Point twenty: Additional subminds report in. Their assessments are pleasingly dull. Reactor function is nominal. Air quality is nominal. Crew health: nominal. There are only three crew members. Four, if Nikko counts his own rarely-used physical incarnation. He finds Lot and Urban awake and active; only Clemantine still hibernates in a cold storage nest.
Point thirty: Nikko scans Null Boundary with remote eyes. He discovers Urban in the library, linked to an interface that records the activity of the philosopher cells. Urban insists that with practice and refinement, the interface can be made to translate the cell’s chemical language into something meaningful to a human mind. Nikko doesn’t agree. Experience has taught him that Chenzeme language finds meaning only within Chenzeme neural structures.
This is something Lot understands. He is in a transit bubble just beneath the ship’s hull. One side of the bubble is open, so that he lies squeezed against the underside of the colony of philosopher cells. He’s dressed in an insulating skin suit, but the hood is down. His close-cropped blond hair shines in the cells’ white light. On his cheeks are moist sensory glands that look like glistening teardrops. These “sensory tears” are a Chenzeme structure, integrated into the genetic system of Lot’s ancestors by some unknown engineer, thousands of years in the past. Through them, Lot can perceive the cells’ chemical language and respond in kind, with molecules synthesized in the tears’ nanoscale factories.
The philosopher cells are Lot’s creation, and he is still the only one who can effectively communicate with them. He mined their design from the living dust of Deception Well’s nebula, storing the pattern in his fixed memory, a data vault contained within the filamentous strands of the Chenzeme neural organ that parasitizes his brain. Nothing degrades in fixed memory. Lot used the pattern to synthesize a seed population of philosopher cells within his neural tendrils, exuding them through the shimmery surfaces of his sensory tears. It’s a neatly circular survival strategy in which the parasitic tendrils use their host to reproduce Chenzeme mind. Clearly this has happened many times before in the thirty million year history of the Chenzeme, and it is the warships that have survived it, while their challengers have all vanished.
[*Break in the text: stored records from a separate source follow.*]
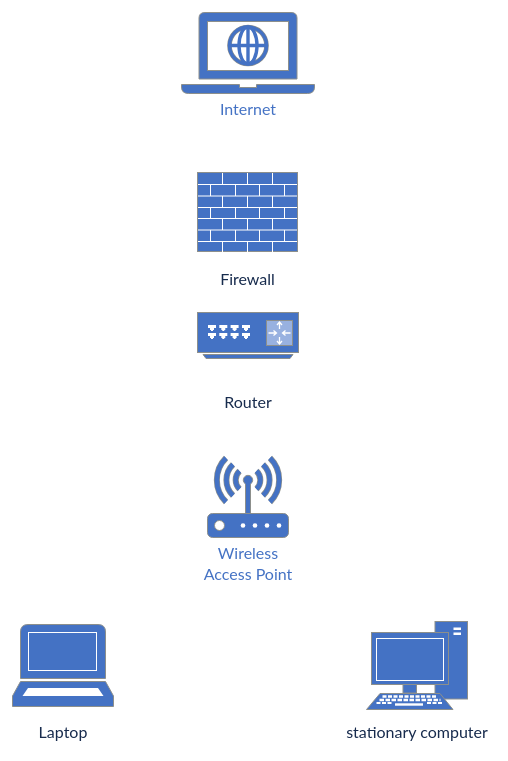
<!DOCTYPE html>
<html lang="en">
<head>
<meta charset="utf-8">
<title>Network diagram</title>
<style>
  :root {
    --paper: #ffffff;
    --device: #4472c4;
    --panel: #98b1e0;
    --edge: #8c8f8c;
    --label: #172b4d;
    --label-accent: #4472c4;
  }
  * { box-sizing: border-box; margin: 0; }
  body { background: var(--paper); overflow: hidden; }
  .diagram {
    position: relative;
    width: 508px;
    height: 761px;
    overflow: hidden;
    background: var(--paper);
    font: 16px/21px Lato, Carlito, sans-serif;
    color: var(--label);
  }
  .node {
    position: absolute;
    display: flex;
    flex-direction: column;
    align-items: center;
    gap: var(--label-gap);
  }
  .node svg { display: block; flex: none; overflow: visible; }
  .node figcaption { white-space: nowrap; text-align: center; }
  .accent figcaption { color: var(--label-accent); }

  .internet { left: 181px; top: 12px; width: 134px; --label-gap: 4px; }
  .firewall { left: 197px; top: 172px; width: 101px; --label-gap: 16px; }
  .router { left: 197px; top: 312px; width: 102px; --label-gap: 32px; }
  .access-point { left: 207px; top: 456px; width: 82px; --label-gap: 4px; }
  .laptop { left: 12px; top: 624px; width: 102px; --label-gap: 14px; }
  .computer { left: 366px; top: 621px; width: 102px; --label-gap: 11px; }

  .body { fill: var(--device); stroke: var(--edge); }
  .cutout { fill: var(--paper); stroke: var(--edge); }
  .light { fill: var(--paper); }
  .line { fill: none; stroke: var(--paper); }
  .glass { fill: var(--panel); stroke: var(--edge); }
  .ring { fill: none; stroke: var(--device); stroke-width: 3.4; }
  .wave-edge { fill: none; stroke: var(--edge); stroke-width: 6; }
  .wave { fill: none; stroke: var(--device); stroke-width: 4.6; }
</style>
</head>
<body>
<main class="diagram">

  <figure class="node accent internet">
    <svg width="134" height="82" viewBox="0 0 134 82" aria-hidden="true">
      <path class="body" d="M18 67V6q0-5.500 6-5.500H110q6 0 6 5.500V67Z"/>
      <rect class="cutout" x="26.500" y="9.500" width="81" height="49"/>
      <path class="body" d="M.5 72.500H58.500V75.500H75.500V72.500H133.500V75q0 6.500-7 6.500H7.500q-7 0-7-6.500Z"/>
      <circle class="wave-edge" cx="67" cy="33.500" r="18.500" style="stroke-width:4.600"/>
      <g class="ring">
        <circle cx="67" cy="33.500" r="18.500"/>
        <ellipse cx="67" cy="33.500" rx="9" ry="18.500"/>
        <path d="M67 15V52M48 33.500H86"/>
      </g>
    </svg>
    <figcaption>Internet</figcaption>
  </figure>

  <figure class="node firewall">
    <svg width="101" height="80" viewBox="0 0 101 80" aria-hidden="true">
      <rect class="body" x=".5" y=".5" width="100" height="79"/>
      <path class="line" d="M1 12.500H100M1 24H100M1 35.500H100M1 46.500H100M1 58H100M1 69.500H100"/>
      <defs>
        <path id="joints-a" d="M25.500 0V11M50.500 0V11M75.500 0V11"/>
        <path id="joints-b" d="M13.500 0V11M38.500 0V11M62.500 0V11M87.500 0V11"/>
      </defs>
      <g class="line">
        <use href="#joints-a" y="1"/>
        <use href="#joints-b" y="13"/>
        <use href="#joints-a" y="24"/>
        <use href="#joints-b" y="36"/>
        <use href="#joints-a" y="47"/>
        <use href="#joints-b" y="58"/>
        <use href="#joints-a" y="69"/>
      </g>
    </svg>
    <figcaption>Firewall</figcaption>
  </figure>

  <figure class="node router">
    <svg width="102" height="47" viewBox="0 0 102 47" aria-hidden="true">
      <rect class="body" x=".5" y=".5" width="101" height="40"/>
      <polygon class="body" points="6,42.500 96,42.500 93,46.500 9,46.500"/>
      <defs>
        <path id="port" d="M0 0H8V3H6V5H5V6H3V5H2V3H0Z"/>
        <g id="port-row">
          <use href="#port"/>
          <use href="#port" x="11.300"/>
          <use href="#port" x="22.600"/>
          <use href="#port" x="34"/>
        </g>
        <path id="arrow-out" d="M0-4V-10M-2.500-8L0-11L2.500-8"/>
        <path id="arrow-in" d="M0-11V-4M-2.500-6L0-3L2.500-6"/>
      </defs>
      <g class="light">
        <use href="#port-row" x="11" y="13"/>
        <use href="#port-row" x="11" y="21"/>
      </g>
      <rect class="glass" x="69.500" y="8.500" width="26" height="25"/>
      <g class="line" transform="translate(82.500 21)" stroke-width="1.300">
        <use href="#arrow-out"/>
        <use href="#arrow-out" transform="rotate(180)"/>
        <use href="#arrow-in" transform="rotate(90)"/>
        <use href="#arrow-in" transform="rotate(270)"/>
      </g>
    </svg>
    <figcaption>Router</figcaption>
  </figure>

  <figure class="node accent access-point">
    <svg width="82" height="82" viewBox="0 0 82 82" aria-hidden="true">
      <defs>
        <path id="waves-left" d="M19 2A31 31 0 0 0 19 46M26 8.500A21.500 21.500 0 0 0 26 39.500M32.500 15A12.500 12.500 0 0 0 32.500 33"/>
        <g id="waves">
          <use href="#waves-left"/>
          <use href="#waves-left" transform="translate(82) scale(-1 1)"/>
        </g>
      </defs>
      <use class="wave-edge" href="#waves"/>
      <use class="wave" href="#waves"/>
      <rect class="body" x=".5" y="57.500" width="81" height="24" rx="5"/>
      <path class="body" d="M38.500 57.500V28A4.700 4.700 0 1 1 43.500 28V57.500Z"/>
      <circle class="cutout" cx="12.500" cy="69.500" r="5"/>
      <g class="light">
        <circle cx="36" cy="69.500" r="2.300"/>
        <circle cx="48" cy="69.500" r="2.300"/>
        <circle cx="60" cy="69.500" r="2.300"/>
        <circle cx="72" cy="69.500" r="2.300"/>
      </g>
    </svg>
    <figcaption>Wireless<br>Access Point</figcaption>
  </figure>

  <figure class="node laptop">
    <svg width="102" height="83" viewBox="0 0 102 83" aria-hidden="true">
      <path class="body" d="M8.500 54.500V8q0-7.500 7.500-7.500H86q7.500 0 7.500 7.500V54.500Z"/>
      <rect class="line" x="16.500" y="8.500" width="68" height="38"/>
      <polygon class="body" points="8.500,57.500 93.500,57.500 101.500,72 101.500,82.500 .5,82.500 .5,72"/>
      <polygon class="light" points="16,64 86,64 91.500,72 10.500,72"/>
    </svg>
    <figcaption>Laptop</figcaption>
  </figure>

  <figure class="node computer">
    <svg width="102" height="89" viewBox="0 0 102 89" aria-hidden="true">
      <rect class="body" x="69" y=".5" width="32.500" height="77.500"/>
      <path class="light" d="M87.500 6.500H95V9H87.500ZM87.500 11.500H95V14H87.500Z"/>
      <rect class="body" x="37" y="63" width="13.500" height="9"/>
      <rect class="body" x="5.500" y="11.500" width="77" height="52"/>
      <rect class="line" x="10.500" y="17.500" width="67" height="42"/>
      <polygon class="body" points="14,72.500 74,72.500 87,88.500 .5,88.500"/>
      <g class="line" stroke-width="2.400">
        <path stroke-dasharray="4 1.500" d="M16.500 75.500H71.500"/>
        <path stroke-dasharray="4.500 1.500" d="M13.500 79H74.500"/>
        <path d="M29 83.500H57"/>
        <path stroke-dasharray="4 1.500" d="M10.500 82H26M61 82H77" stroke-width="1.800"/>
      </g>
    </svg>
    <figcaption>stationary computer</figcaption>
  </figure>

</main>
</body>
</html>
All except us, Nikko thinks.
He is acutely aware that they play a dangerous game.
After the first cells were made, it took three years of experiments before they learned to feed the young colony with nutrients delivered through the hull. Now the original cells have reproduced many times over. Lot is learning to delve into their inherited histories, and with luck, he will discover the proper radio hail to sooth a Chenzeme warship.
The warships are known to rendezvous in the void, to exchange cell histories encoded in dust. How Nikko is aware of this is a mystery locked behind the black wall of another proscribed field, but again, he makes no inquiries. It doesn’t matter how Null Boundary’s neural system came to be tainted by the Chenzeme, just that it has, in a primitive way, so that Nikko too can distinguish meaning in the cell talk. He doesn’t have Lot’s talent. He is like a dog listening to its master’s voice–aware of mood, but deaf to specific meaning. Forever surprised by what Lot will say.